      Knowing that there is a dearth of women in foreign countries seems like the ideal balance/complement until you learn how the women are expected to behave. I’m not confident in the ability of immigrant males to treat us as equals. The thought didn’t occur to me until I read an article on the lack of women in China and India due to selective abortions among other things. When I read that these young, capable men (in India at least) were sad that they “had to” rely on their aging mother to cook, clean and generally care for them and otherwise see to their household needs, I was sad.

      We need more males to go into the mission field, which apparently largely consists of females, to introduce them to Christ who honored his mother.

      “Concubinage” is a rather unsettling alternative to lifelong singleness. Maybe you’d care to elaborate. 🙂

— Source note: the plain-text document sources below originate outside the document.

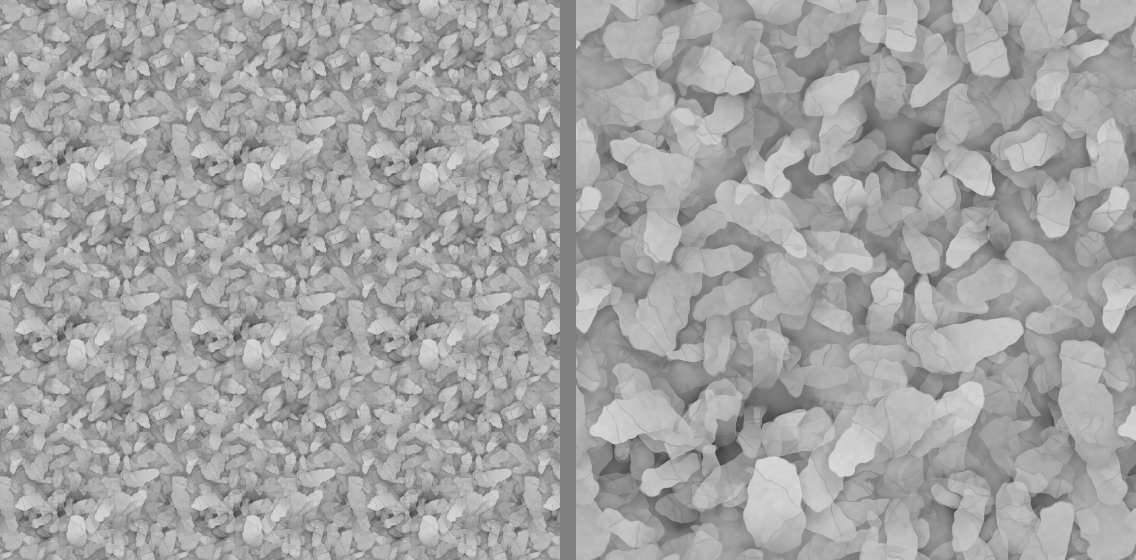
Left, the full canvas; right, a detail of the centre.
A Shadertoy shader for this texture map:

```glsl
const float REPEATS = 3.18;
const int LAYERS = 5;

vec4 hash4(vec2 cell, float seed) {
    uvec4 v = uvec4(uint(cell.x), uint(cell.y), uint(seed), 7u);
    v = v * 1664525u + 1013904223u;
    for (int i = 0; i < 2; i++) {
        v.x += v.y * v.w;
        v.y += v.z * v.x;
        v.z += v.x * v.y;
        v.w += v.y * v.z;
        v ^= v >> 16u;
    }
    return vec4(v & 0xffffu) / 65535.0;
}

// Value noise that wraps once per tile
float tileNoise(vec2 tile, float cells, float seed) {
    vec2 p = tile * cells;
    vec2 i = floor(p), f = fract(p);
    f = f * f * (3.0 - 2.0 * f);
    float a = hash4(mod(i, cells), seed).x;
    float b = hash4(mod(i + vec2(1, 0), cells), seed).x;
    float c = hash4(mod(i + vec2(0, 1), cells), seed).x;
    float d = hash4(mod(i + 1.0, cells), seed).x;
    return mix(mix(a, b, f.x), mix(c, d, f.x), f.y);
}

vec2 rotate(vec2 p, float angle) {
    float c = cos(angle), s = sin(angle);
    return vec2(c * p.x + s * p.y, c * p.y - s * p.x);
}

// Tapered superellipse
float chipDistance(vec2 q, vec2 radius, float taper) {
    q.y *= 1.0 + taper * clamp(q.x / radius.x, -1.0, 1.0);
    vec2 e = pow(max(abs(q) / radius, 1e-4), vec2(2.5));
    return (pow(e.x + e.y, 0.4) - 1.0) * radius.y;
}

// Fine cracks with a small step in tone across each
float chipFacets(vec2 q, vec2 radius, vec4 rnd, float pixel) {
    float tone = 0.0;
    for (int i = 0; i < 3; i++) {
        vec4 r = fract(rnd.wzxy * (5.3 + float(i) * 3.7));
        vec2 line = rotate(q, (r.x - 0.5) * 1.8);
        float side = line.x - (r.y - 0.5) * 1.5 * radius.x;
        float crack = 1.0 - smoothstep(0.0, 0.002 + pixel, abs(side));
        tone += (r.z - 0.5) * 0.07 * smoothstep(-pixel, pixel, side);
        tone -= 0.07 * crack * step(0.35, r.w);
    }
    return tone;
}

// Cloudy bed with dark hollows
float bedTone(vec2 tile) {
    float cloud = 0.5 * tileNoise(tile, 9.0, 11.0)
                + 0.3 * tileNoise(tile, 19.0, 12.0)
                + 0.2 * tileNoise(tile, 37.0, 13.0);
    float hollow = 0.65 * tileNoise(tile, 6.0, 14.0)
                 + 0.35 * tileNoise(tile, 15.0, 15.0);
    return 0.60 + 0.24 * (cloud - 0.5) - 0.20 * smoothstep(0.55, 0.85, hollow);
}

// One scatter of chips laid over the ground tone
float chipLayer(float ground, vec2 tile, vec2 warp, float cells,
                float height, float seed, float pixel) {
    vec2 home = floor(tile * cells);
    float shadow = 0.0, lift = 0.0;
    for (int y = -1; y <= 1; y++)
    for (int x = -1; x <= 1; x++) {
        vec2 cell = home + vec2(x, y);
        vec4 place = hash4(mod(cell, cells), seed);
        vec4 look = hash4(mod(cell, cells), seed + 50.0);
        if (place.w > 0.68) continue;

        vec2 center = (cell + 0.1 + 0.8 * place.xy) / cells;
        vec2 q = rotate(tile - center, place.z * 6.2832) + warp;
        float halfLength = mix(0.34, 0.76, look.x) / cells;
        vec2 radius = halfLength * vec2(1.0, mix(0.34, 0.58, look.y));
        float d = chipDistance(q, radius, (look.z - 0.5) * 0.8);

        // One end sinks into the bed
        float along = q.x / radius.x;
        float opacity = mix(0.45, 1.0, look.w) * mix(0.7, 1.0, height);
        opacity *= smoothstep(-1.7, 0.1, along);
        float tone = mix(0.65, 0.76, height) + 0.10 * (look.z - 0.4);
        tone += 0.035 * along + chipFacets(q, radius, look, pixel);

        float cover = opacity * (1.0 - smoothstep(-pixel, pixel, d));
        lift = max(lift, cover * max(tone - ground, 0.015));
        shadow = max(shadow, opacity * (1.0 - smoothstep(0.0, 0.022, d)));
    }
    float shade = 0.07 * shadow * (1.0 - smoothstep(0.0, 0.05, lift));
    return ground + lift - shade;
}

void mainImage(out vec4 fragColor, in vec2 fragCoord) {
    vec2 tile = fract(fragCoord / iResolution.y * REPEATS);
    float pixel = 0.7 * REPEATS / iResolution.y;
    vec2 warp = vec2(tileNoise(tile, 31.0, 21.0), tileNoise(tile, 31.0, 22.0)) - 0.5;
    warp += 0.5 * vec2(tileNoise(tile, 67.0, 23.0), tileNoise(tile, 67.0, 24.0)) - 0.25;

    // Small sunken chips first, large bright ones last
    float tone = bedTone(tile);
    for (int i = 0; i < LAYERS; i++) {
        float height = float(i) / float(LAYERS - 1);
        float cells = floor(mix(17.0, 8.0, height));
        tone = chipLayer(tone, tile, warp * 0.016, cells, height, float(i) + 1.0, pixel);
    }

    // Fine grain
    tone += 0.025 * (tileNoise(tile, 110.0, 31.0) - 0.5);
    fragColor = vec4(vec3(clamp(tone, 0.0, 1.0)), 1.0);
}
```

      • Jennifer says:

        I have also thought that, since concubinage often means becoming one of multiple wives, wouldn’t it be more practical for the men (who are greater in number) to be one of multiple husband’s? I know it sounds radical, but it makes more practical sense.

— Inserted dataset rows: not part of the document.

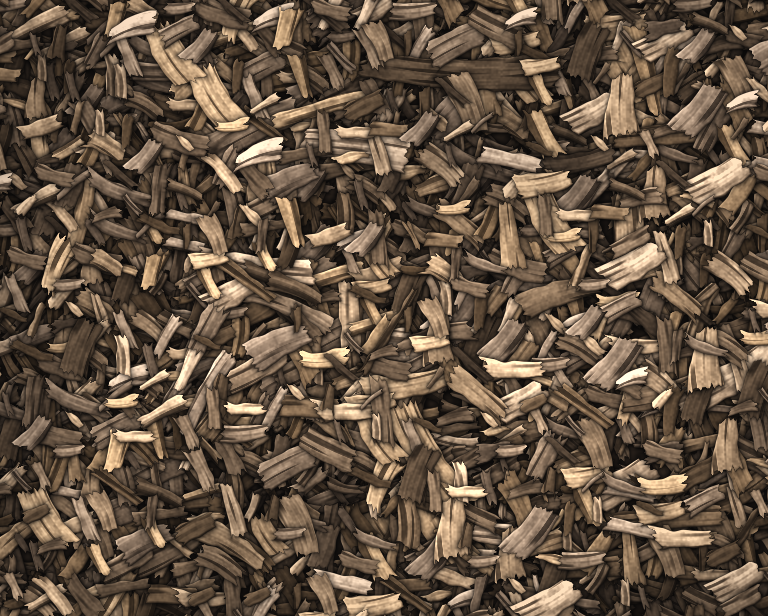
This texture is drawn by a WebGL 2 fragment shader. Its source:

```glsl
#version 300 es
precision highp float;

uniform vec2 u_resolution;
out vec4 fragColor;

// Layers from the bottom of the heap to the top, in canvas widths
const int LAYERS = 11;
const float CELL_SIZE[LAYERS] = float[LAYERS](
    0.045, 0.037, 0.052, 0.042, 0.060, 0.036, 0.100, 0.047, 0.170, 0.055, 0.036);
const float DENSITY[LAYERS] = float[LAYERS](
    1.0, 1.0, 0.95, 0.9, 0.8, 0.75, 0.4, 0.65, 0.22, 0.42, 0.3);

const float SHADOW_REACH = 0.003;
const float SHADOW_DEPTH = 0.72;
const float BEVEL_WIDTH = 0.0035;
const float EDGE_ROUGHNESS = 0.004;
const float END_ROUGHNESS = 0.009;
const float DARK_WOOD = 0.26;
const float PALE_WOOD = 0.90;
const float BOTTOM_LIGHT = 0.55;
const float EXPOSURE = 1.16;
const vec2 LIGHT_DIR = vec2(-0.5, 0.866);
const vec3 SOIL = vec3(0.11, 0.085, 0.065);
const vec3 HAZE = vec3(0.030, 0.027, 0.027);

float hash(vec2 p) {
    return fract(sin(dot(p, vec2(127.1, 311.7))) * 43758.5);
}

float noise(vec2 p) {
    vec2 i = floor(p), f = fract(p);
    f = f * f * (3.0 - 2.0 * f);
    return mix(mix(hash(i), hash(i + vec2(1, 0)), f.x),
               mix(hash(i + vec2(0, 1)), hash(i + vec2(1, 1)), f.x), f.y);
}

vec3 woodColor(float tone, float greyness) {
    float t = clamp(tone, 0.0, 1.0);
    return t * vec3(1.0, mix(0.755, 0.85, t) + 0.04 * greyness,
                         mix(0.52, 0.67, t) + 0.11 * greyness);
}

// Signed distance to a tapered splinter with slanted, torn ends
float chipDistance(vec2 q, vec2 halfSize, float seed) {
    float taper = (hash(vec2(seed, 1.7)) - 0.5) * 0.7;
    float slant = (hash(vec2(seed, 2.9)) - 0.5) * 0.9;
    float torn = noise(vec2(q.y * 330.0, seed + sign(q.x) * 7.0)) - 0.5;
    float wavy = noise(vec2(q.x * 70.0, seed + sign(q.y) * 9.0)) - 0.5;
    float width = halfSize.y * (1.0 + taper * q.x / halfSize.x);
    vec2 e = vec2(abs(q.x + slant * q.y) - halfSize.x + torn * END_ROUGHNESS,
                  abs(q.y) - width + wavy * EDGE_ROUGHNESS);
    return length(max(e, 0.0)) + min(max(e.x, e.y), 0.0);
}

// Brightness of the face: fibres, cracks, stains and lit edges
float chipTone(vec2 q, vec2 halfSize, vec2 across, float d, float seed) {
    float tone = mix(DARK_WOOD, PALE_WOOD, pow(hash(vec2(seed, 4.3)), 1.2));
    float fibre = noise(vec2(q.x * 28.0, q.y * 420.0) + seed);
    float crack = noise(vec2(q.x * 16.0, q.y * 230.0) + seed * 1.3);
    float stain = noise(q * 75.0 + seed * 2.1);
    float grit = noise(q * 330.0 + seed);
    tone *= 0.78 + 0.38 * fibre;
    tone *= mix(0.42, 1.0, smoothstep(0.13, 0.34, crack));
    tone *= 0.72 + 0.30 * stain + 0.24 * grit;
    float facing = dot(across, LIGHT_DIR) * clamp(q.y / halfSize.y, -1.0, 1.0);
    float bevel = smoothstep(-BEVEL_WIDTH, 0.0, d);
    return tone * (1.0 + 0.18 * facing + bevel * (0.45 * facing - 0.12));
}

// Lays one chip, with its contact shadow, over the colour below
vec3 layChip(vec3 below, vec2 p, vec2 cellId, int layer) {
    float cell = CELL_SIZE[layer];
    float seed = hash(cellId + float(layer) * 17.3) * 91.0;
    if (hash(vec2(seed, 8.1)) > DENSITY[layer]) return below;

    vec2 jitter = 0.1 + 0.8 * vec2(hash(vec2(seed, 5.1)), hash(vec2(seed, 6.3)));
    vec2 offset = p - (cellId + jitter) * cell;
    float halfLength = cell * mix(0.38, 0.78, hash(vec2(seed, 3.7)));
    if (length(offset) > halfLength * 1.2 + 0.012) return below;

    float slimness = min(1.0, 0.06 / cell);
    float aspect = mix(0.17, 0.52, hash(vec2(seed, 9.7))) * slimness;
    vec2 halfSize = vec2(halfLength, halfLength * aspect);
    float angle = 6.2832 * hash(vec2(seed, 7.9));
    vec2 along = vec2(cos(angle), sin(angle));
    vec2 across = vec2(-along.y, along.x);
    vec2 q = vec2(dot(offset, along), dot(offset, across));
    q.y += (hash(vec2(seed, 11.3)) - 0.5) * 0.25 * q.x * q.x / halfLength;

    float d = chipDistance(q, halfSize, seed);
    float pixel = 0.7 / u_resolution.x;
    below *= 1.0 - SHADOW_DEPTH * exp(-max(d, 0.0) / SHADOW_REACH);
    if (d > pixel) return below;

    float depthLight = mix(BOTTOM_LIGHT, 1.0, float(layer) / float(LAYERS - 1));
    float tone = chipTone(q, halfSize, across, d, seed) * depthLight * EXPOSURE;
    vec3 wood = woodColor(tone, hash(vec2(seed, 12.7)) * 1.3 - 0.35);
    return mix(below, wood, 1.0 - smoothstep(-pixel, pixel, d));
}

void main() {
    vec2 p = gl_FragCoord.xy / u_resolution.x;
    vec3 color = SOIL * (0.5 + noise(p * 130.0));
    for (int layer = 0; layer < LAYERS; layer++) {
        vec2 shifted = p + vec2(3.17, 5.39) * (float(layer) * 0.37 + 1.0);
        vec2 home = floor(shifted / CELL_SIZE[layer]);
        for (int k = 0; k < 9; k++) {
            vec2 neighbour = vec2(k % 3 - 1, k / 3 - 1);
            color = layChip(color, shifted, home + neighbour, layer);
        }
    }
    // Broad damp patches and darker corners
    vec2 centred = gl_FragCoord.xy / u_resolution - 0.5;
    color *= 0.84 + 0.32 * noise(p * 7.0 + 4.0);
    color *= 1.06 - 0.35 * dot(centred, centred);
    fragColor = vec4(HAZE + color, 1.0);
}
```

        • Marg says:

          Polygamy was illegal under Roman law. Most husbands in the Roman Empire had only one wife, whether legal or not. On the other hand they could have mistresses as well as either a legal wife or a concubine.

          And for the Christians, polygamy was the antithesis of the one-flesh union that marriage was meant to symbolise.

          Multiple wives, let alone bigamy, is practically unheard of in Roman times.

  3. Rob Dixon says:

    As someone who has spent the last several years challenging Tertullian, I’m glad to read this. Thanks for posting!

    Interesting note about the class distinctions. Does it in any way cheapen Tertullian’s words to know that he’s couching (or spinning?!?) his phrasing to alleviate this social dynamic? Any thoughts?

    • Marg says:

      Hi Rob,

      I’m fairly certain there is spin in his descriptions of equality and mutuality in marriage, his objective being to encourage high status women to marry beneath them if need be.

      I’m also fairly certain there is spin in his “devil’s gateway” diatribe, his objective being to encourage wealthy women to dress with less opulence.

      Nevertheless, I think Tertullian’s comment that the Apostle’s words are brief and are left for our consideration (interpretation?) is frank and honest.

      As I said, I don’t think Tertullian or Callistus expected high status women to be unilaterally submissive to low status husbands. And what do we do with the NT household codes when the “wife” is also the master, and her “husband” is her slave?

Leave a Reply

Your email address will not be published. Required fields are marked *

© 2009–2017   Margaret Mowczko | Powered by WordPress